BEGIN Data to examine
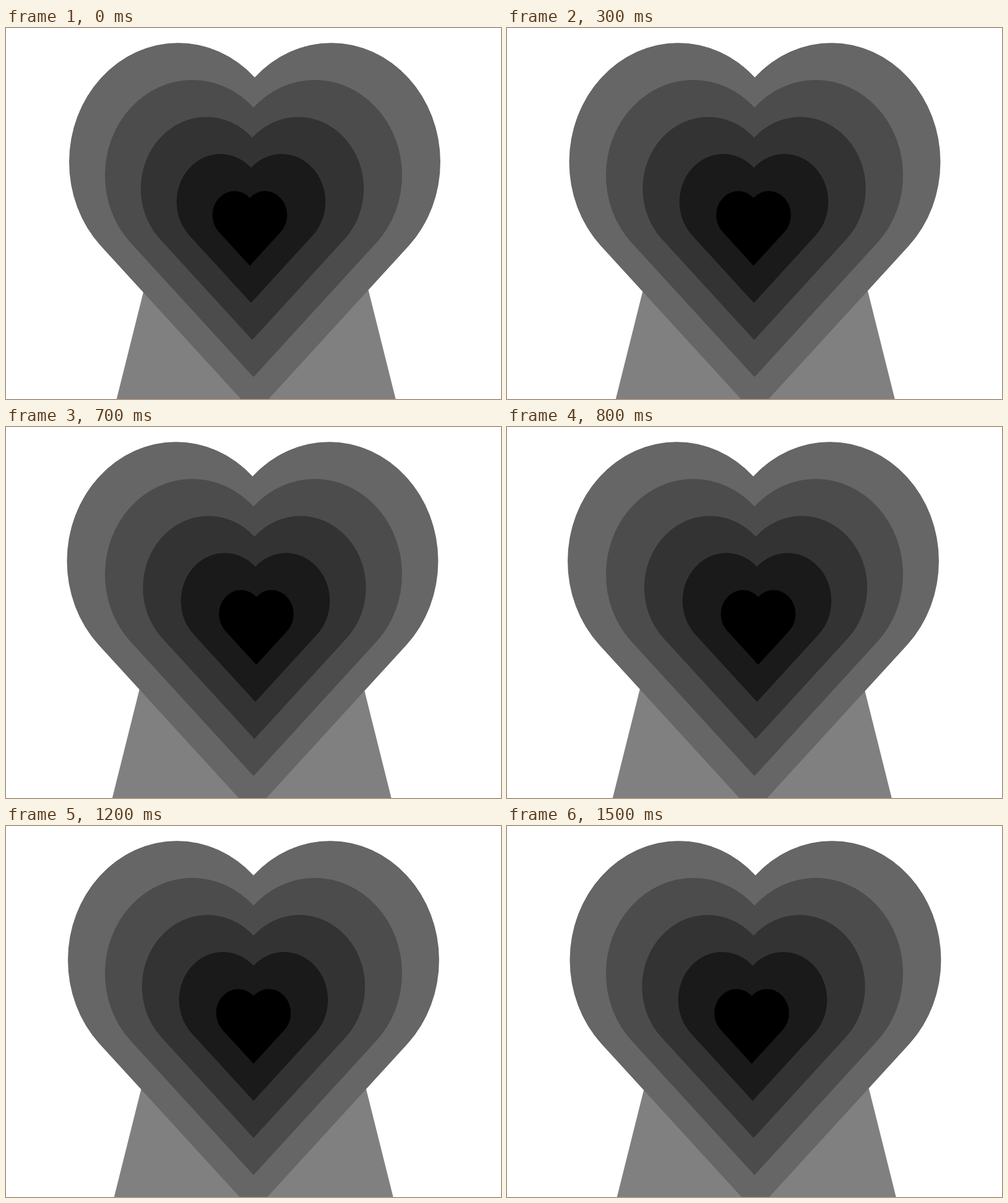
An HTML page that plays this animation: 800x600 px, repeating every 1600 ms.

```html
<!DOCTYPE html>
<html lang="en">
<head>
<meta charset="utf-8">
<title>Hearts</title>
<style>
  @property --sway {
    syntax: "<number>";
    inherits: true;
    initial-value: -1;
  }
  html, body {
    margin: 0;
    width: 100%;
    height: 100%;
    overflow: hidden;
    background: #fff;
  }
  svg {
    display: block;
    width: 800px;
    height: 600px;
    shape-rendering: crispEdges;
    animation: sway 1600ms infinite steps(8);
  }
  /* Each layer slides by its own depth, all driven by one value */
  .layer {
    transform: translateX(calc(var(--sway) * var(--depth))) scale(var(--size, 1));
  }
  /* The thin outline fills pixels that are only partly covered */
  path {
    fill: currentColor;
    stroke: currentColor;
    stroke-width: .98px;
    stroke-linejoin: round;
    vector-effect: non-scaling-stroke;
  }
  @keyframes sway {
    0%, 100% { --sway: -1; }
    50% { --sway: 1; }
  }
</style>
</head>
<body>
<svg viewBox="-400 -324 800 600">
  <defs>
    <path id="heart" d="M0 300 L-248.53 28.16 A175.74 192.22 0 0 1 0 -243.68 A175.74 192.22 0 0 1 248.53 28.16 Z"/>
  </defs>
  <path class="layer" style="--depth: -4px" color="#808080" d="M-174.75 76 H175.25 L225.25 276 H-224.75 Z"/>
  <use class="layer" href="#heart" style="--depth: -2px; --size: 1" color="#666"/>
  <use class="layer" href="#heart" style="--depth: 0px; --size: .8" color="#4c4c4c"/>
  <use class="layer" href="#heart" style="--depth: 2px; --size: .6" color="#333"/>
  <use class="layer" href="#heart" style="--depth: 4px; --size: .4" color="#1a1a1a"/>
  <use class="layer" href="#heart" style="--depth: 6px; --size: .2" color="#000"/>
</svg>
</body>
</html>
```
END Data to examine
If a line in the material above contains "stroke", show that line.

**Exercise result:**
    stroke: currentColor;
    stroke-width: .98px;
    stroke-linejoin: round;
    vector-effect: non-scaling-stroke;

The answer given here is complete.